Trademarks pack a powerful punch for millions of brands around the world. Oftentimes, trademarks are seemingly simple designs that evoke strong connotations. They can be a simple letter, such as an “M” representing one of the most famous trademarks in the world, the golden arches of McDonald’s. They can be a simple mark, such as the Nike swoosh. They can be a simple word, such as the made-up word “Google” or a generic word such as “Apple” that translates to one of the biggest technological brands around the globe. While these trademarks are seemingly simple, they spark recognition and association with particular brands that make them potent and valuable. This is why companies sue when trademark designs are too similar.
Some of the most famous brands have had to fight companies that emulated logos as parodies. For instance, The North Face sued the owner of The South Butt apparel because it felt that the parody devalued The North Face brand and could cause confusion. In this case, The South Butt owner designed a logo with similarities to The North Face logo. The North Face logo uses 3 ridges, while The South Butt logo featured upside down ridges. Both used red squares and white lettering. The parties settled and The South Butt dissolved. In another parody case, Starbucks was prepared to battle Dumb Starbucks, which used a nearly identical logo, with the word “Dumb” added to it. However, the shop was a very short-lived venture and was a stunt for a comedian’s project. However, the comedian did not obtain permission from Starbucks to use the logo and likely could have faced a lawsuit.
Adidas has sued several shoe companies for offering designs that too closely resemble the Adidas three-stripe trademark. For instance, Adidas has sued Skechers, Puma, and Ecco over its three stripes. In another footwear case, Converse sued 31 companies in 2014 for selling shoes with similar rubber and black stripes as its Chuck Taylor sneakers.
Countless other trademark infringement cases have occurred over trademarks that too closely match another company’s. One of the most popular companies, Apple, has taken issue with numerous companies for logos that look like an Apple. Some of these companies include Woolworths, GreeNYC, Victoria School of Business and Technology, Poison Apple, and others. In many of these cases, the opponent relented and changed its logo to avoid confrontation with the giant technology company.
However, it may be possible to have the same or similar trademarks within unrelated markets. For instance, the Infiniti moniker represents numerous products such as automobiles, HVAC systems, computer printers, hair supplies, and others. In such cases, the chance of consumer confusion is low or nonexistent. Consumers are not likely to confuse Nissan’s Infiniti trademark for automobiles with Conair’s Infiniti trademark for hair styling tools. It is also possible, but rare, to use the same trademark in the same market. Recently, two universities reached an agreement on the usage of the OSU trademark. Oklahoma State University and The Ohio State University can both use the OSU trademark under specific guidelines. Namely, the colleges can only use the colors of their respective college. Neither can disparage the other with phrases, and neither can use nicknames or mascots of the other in the use of the OSU trademark.

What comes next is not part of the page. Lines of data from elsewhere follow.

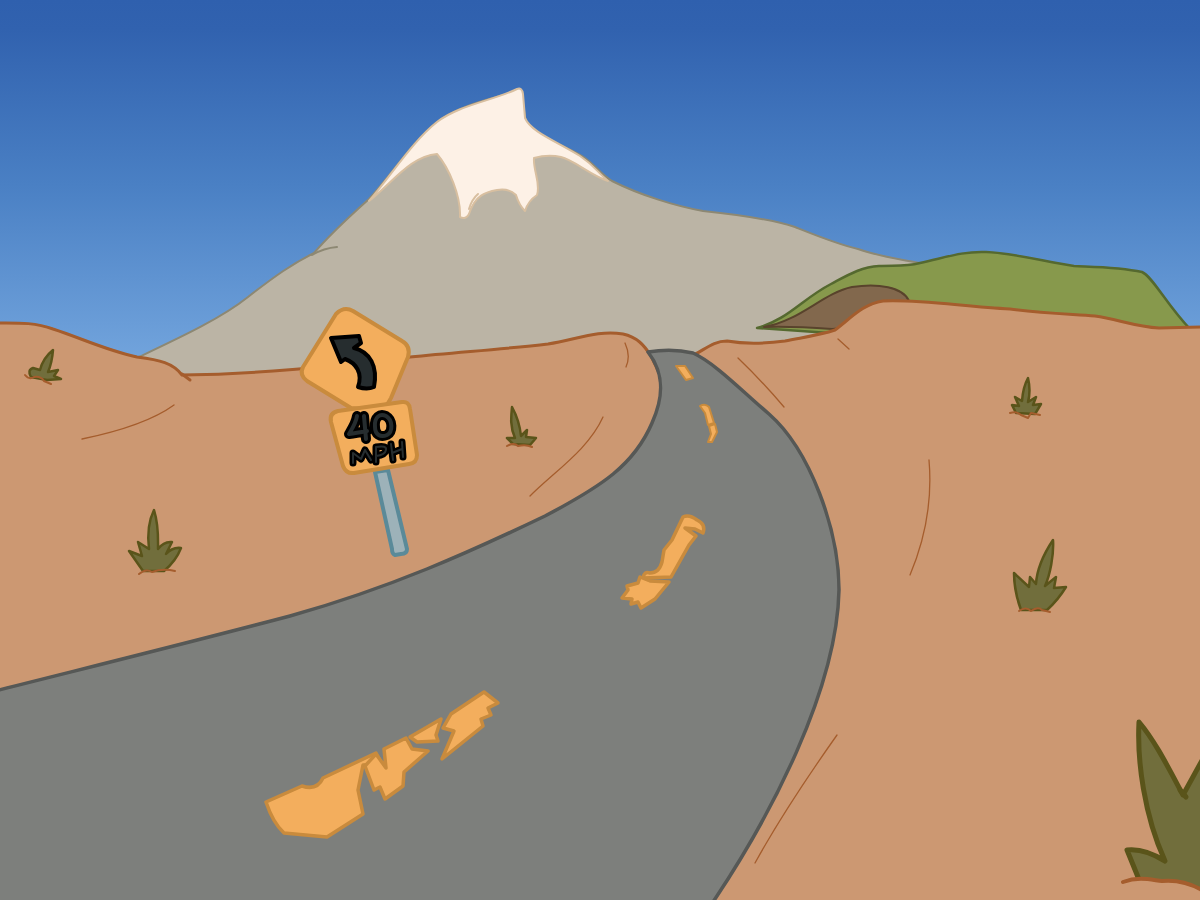
<!DOCTYPE html>
<html lang="en">
<head>
<meta charset="utf-8">
<title>Desert road</title>
<style>
:root {
  --sky-top: #2f60ae;
  --sky-mid: #4a80c4;
  --sky-low: #74a6de;
  --rock: #bbb4a5;
  --rock-line: #8d8873;
  --snow: #fdf1e6;
  --snow-line: #d8bfa0;
  --grass: #87994c;
  --grass-line: #55692f;
  --cave: #82684d;
  --cave-line: #59432c;
  --sand: #cc9872;
  --sand-line: #a55d2d;
  --road: #7d7f7c;
  --road-line: #565856;
  --paint: #f3ae5d;
  --paint-line: #c98b3d;
  --post: #9db2b9;
  --post-line: #5a8a99;
  --ink: #262d2f;
  --plant: #716e3c;
  --plant-line: #5a541a;
}
html, body { margin: 0; height: 100%; overflow: hidden; }
.scene { display: block; width: 1200px; height: 900px; }
.scene path { stroke-linejoin: round; stroke-linecap: round; }
.rock { fill: var(--rock); stroke: var(--rock-line); stroke-width: 2; }
.snow { fill: var(--snow); stroke: var(--snow-line); stroke-width: 2; }
.grass { fill: var(--grass); stroke: var(--grass-line); stroke-width: 2.5; }
.cave { fill: var(--cave); stroke: var(--cave-line); stroke-width: 2; }
.sand { fill: var(--sand); stroke: var(--sand-line); stroke-width: 3; }
.crease { fill: none; stroke: var(--sand-line); stroke-width: 1.3; }
.road { fill: var(--road); stroke: var(--road-line); stroke-width: 3.5; }
.paint { fill: var(--paint); stroke: var(--paint-line); stroke-width: 3.5; }
.paint-far { stroke-width: 2; }
.panel { fill: var(--paint); stroke: var(--paint-line); stroke-width: 4; }
.post { fill: var(--post); stroke: var(--post-line); stroke-width: 4; }
.arrow { fill: var(--ink); stroke: #000; stroke-width: 4; }
.letters-edge { fill: none; stroke: #000; stroke-width: 10; }
.letters-core { fill: none; stroke: var(--ink); stroke-width: 4; }
.letters-small .letters-edge { stroke-width: 7; }
.letters-small .letters-core { stroke-width: 2; }
.plant { fill: var(--plant); stroke: var(--plant-line); stroke-width: 2.5; }
.plant-near { stroke-width: 5; }
.soil { fill: none; stroke: var(--sand-line); stroke-width: 2; }
.soil-near { fill: var(--sand); stroke-width: 4; }
</style>
</head>
<body>
<svg class="scene" viewBox="0 0 1200 900" role="img" aria-label="A road winding through a desert towards a snowy mountain, with a left curve sign reading 40 MPH">
  <defs>
    <linearGradient id="sky" x1="0" y1="0" x2="0" y2="1">
      <stop offset="0" stop-color="var(--sky-top)"/>
      <stop offset=".08" stop-color="#3162af"/>
      <stop offset=".5" stop-color="var(--sky-mid)"/>
      <stop offset="1" stop-color="var(--sky-low)"/>
    </linearGradient>
    <path id="word-40" d="M357 416C356 423 352 429 349 434Q356 433 367 431M364 416L366 439M375 427C374 417 380 413 386 416C393 420 393 432 387 435C380 438 375 434 375 427Z"/>
    <path id="word-mph" d="M353 463L353 453L361 459L365 450L371 460M376 462L376 447Q387 445 386 450Q385 455 376 456M391 444L393 460M402 442L403 457M392 453L402 449"/>
  </defs>

  <rect id="sky-area" width="1200" height="370" fill="url(#sky)"/>

  <g id="mountain">
    <path class="rock" d="M120 366C170 342 218 321 248 297C275 276 292 264 314 253C332 232 349 217 369 199C393 173 413 141 437 122C459 105 492 99 521 90L526 123C541 138 565 146 582 156C596 165 600 174 612 181C640 195 675 206 703 211C732 214 770 219 795 227C820 237 837 244 858 249C880 257 900 259 925 264L960 400H120Z"/>
    <path class="rock" fill-opacity="0" d="M312 255Q324 248 337 247"/>
    <path class="snow" d="M369 201C393 173 413 141 437 122C459 105 492 101 517 89Q522 87 523 94L525 118C531 132 556 141 580 156C595 166 598 173 608 181C590 175 574 160 561 157Q548 154 534 158C533 171 541 183 537 195Q528 201 525 211Q519 205 516 195Q509 188 497 190C486 192 475 195 469 214Q466 220 460 217C461 196 449 168 437 154C411 156 393 182 369 201Z"/>
    <path class="snow" d="M469 209Q472 199 478 194"/>
  </g>

  <g id="green-hill">
    <path class="grass" d="M757 328C789 319 802 299 831 284C848 275 861 267 879 266C894 265 904 267 920 263C944 258 962 251 986 252C1015 253 1046 262 1074 266C1099 267 1120 267 1142 272C1153 277 1166 304 1190 329L1000 345Z"/>
    <path class="cave" d="M764 327C800 321 823 293 852 287C878 283 903 287 909 301L880 325L832 329Q790 326 764 327Z"/>
  </g>

  <g id="desert">
    <path class="sand" d="M-5 323C17 323 34 322 53 329C81 338 105 350 137 357C160 360 173 363 182 375C270 374 340 365 410 357C460 352 505 349 548 344C578 339 598 330 623 334C637 337 644 345 651 356L720 500L500 620L-5 720Z"/>
    <path class="crease" style="stroke-width:3" d="M182 374L190 380"/>
    <path class="sand" d="M690 357C706 349 713 341 727 341C744 344 762 344 785 341C805 337 820 335 835 330C851 318 863 304 883 301C920 299 965 307 1010 309C1040 313 1068 314 1095 316C1117 319 1136 327 1159 328L1205 327V905H690Z"/>
    <path class="road" d="M-5 691C90 667 180 645 290 616C390 588 470 552 545 516C602 486 634 465 652 423C666 392 662 370 648 352Q672 348 693 353C715 363 742 391 769 414C810 450 839 530 839 590C837 690 770 817 713 902H-5Z"/>
  </g>

  <g id="ground-creases" class="crease">
    <path d="M82 439Q145 426 174 405M603 417C588 450 555 471 530 496M625 343Q631 356 626 367M738 358Q762 381 784 407M838 339L849 349M929 460Q934 518 910 575M837 735C808 776 782 814 755 863"/>
  </g>

  <g id="lane-marks">
    <path class="paint paint-far" d="M676 366L685 366L693 378L686 380Z"/>
    <path class="paint paint-far" d="M700 406Q705 403 709 407L714 423L708 425L705 413Z"/>
    <path class="paint paint-far" d="M709 426L715 424L717 432L712 442L708 442L711 434Z"/>
    <path class="paint" d="M683 517Q689 514 697 520Q706 524 703 533L695 529L685 528L696 536L689 545L671 577L643 578Q644 571 650 573Q659 573 662 562L664 550L672 540Z"/>
    <path class="paint" d="M640 577L650 581L669 582L655 599L641 608L638 602L631 604L632 599L622 598L628 590L627 586L638 583Z"/>
    <path class="paint" d="M266 802L302 786Q317 791 323 778L376 753L382 764L363 765L358 790L363 814L327 837L284 833Q273 823 266 802Z"/>
    <path class="paint" d="M365 766L374 790L380 787L385 799L403 786L404 772L428 751L412 749L406 738L384 749L386 768L376 754Z"/>
    <path class="paint" d="M410 737L441 719L436 735L438 741L417 742Z"/>
    <path class="paint" d="M443 728L451 714L484 692L498 703L488 708L491 715L481 719L483 726L442 759L454 731Z"/>
  </g>

  <g id="curve-sign">
    <path class="post" d="M375 472L388 470L407 549Q407 554 401 554L395 555Q392 554 392 549Z"/>
    <path class="panel" d="M336 314Q344 306 353 311L402 341Q411 346 408 357L391 398Q386 409 375 410L351 408L307 381Q299 375 303 367Z"/>
    <path class="panel" d="M338 411L402 402Q409 401 410 409L417 455Q417 463 409 464L354 473Q346 474 343 466L331 422Q329 413 338 411Z"/>
    <path class="arrow" d="M331 338L359 336L361 343L354 348C370 352 378 366 374 387Q367 390 358 387C363 373 356 363 345 359L341 362Z"/>
    <g role="img" aria-label="40">
      <use href="#word-40" class="letters-edge"/>
      <use href="#word-40" class="letters-core"/>
    </g>
    <g class="letters-small" role="img" aria-label="MPH">
      <use href="#word-mph" class="letters-edge"/>
      <use href="#word-mph" class="letters-core"/>
    </g>
  </g>

  <g id="plants">
    <g>
      <path class="plant" d="M31 377Q27 370 33 368L40 370Q43 358 53 350Q52 363 48 372L58 370L54 376L61 379L47 380Z"/>
      <path class="soil" d="M25 375Q29 380 34 377Q41 376 44 381L51 384"/>
    </g>
    <g>
      <path class="plant" d="M513 444L507 438L515 438C510 427 511 417 512 407C518 418 520 426 521 436L527 430L526 437L536 438L530 445Z"/>
      <path class="soil" d="M507 446Q514 442 518 446Q526 444 532 447"/>
    </g>
    <g>
      <path class="plant" d="M143 571L129 551L142 556L138 542L149 549C147 532 149 520 154 510C159 526 158 538 158 549Q164 541 172 542L166 554Q172 547 181 548Q176 561 164 571Z"/>
      <path class="soil" d="M139 574Q146 568 152 572Q163 568 175 571"/>
    </g>
    <g>
      <path class="plant" d="M1016 413L1012 405L1019 406L1015 397L1022 401Q1023 387 1028 378Q1031 391 1028 402L1036 397L1033 405L1041 404L1035 414Z"/>
      <path class="soil" d="M1010 413Q1017 411 1021 415L1028 418L1031 413L1040 415"/>
    </g>
    <g>
      <path class="plant" d="M1021 610Q1014 591 1014 573L1029 587L1030 577L1036 584C1037 567 1045 552 1053 540C1054 555 1050 575 1045 586L1056 577L1054 588L1066 587Q1058 600 1047 610Z"/>
      <path class="soil" d="M1019 611Q1026 606 1031 611Q1038 606 1042 610L1050 612"/>
    </g>
    <g>
      <path class="plant plant-near" d="M1140 882L1127 850Q1144 848 1165 861C1144 815 1137 760 1139 722C1155 741 1168 767 1183 795L1205 755V905Z"/>
      <path class="plant plant-near" d="M1180 790L1186 797"/>
      <path class="soil soil-near" d="M1123 882C1139 876 1152 880 1162 881Q1185 879 1205 892L1205 905H1123Z" stroke="none" style="stroke:none"/>
      <path class="soil" style="stroke-width:4" d="M1123 882C1139 876 1152 880 1162 881Q1185 879 1205 892"/>
    </g>
  </g>
</svg>
</body>
</html>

As you can see, trademarks are quite powerful and trademark owners will go to great lengths to protect them. However, it is also valid to have similar trademarks in unrelated markets. Yet, using a unique and new trademark creation may be easier and less likely to be challenged than using a trademark with similar traits to another, even if the markets are unrelated.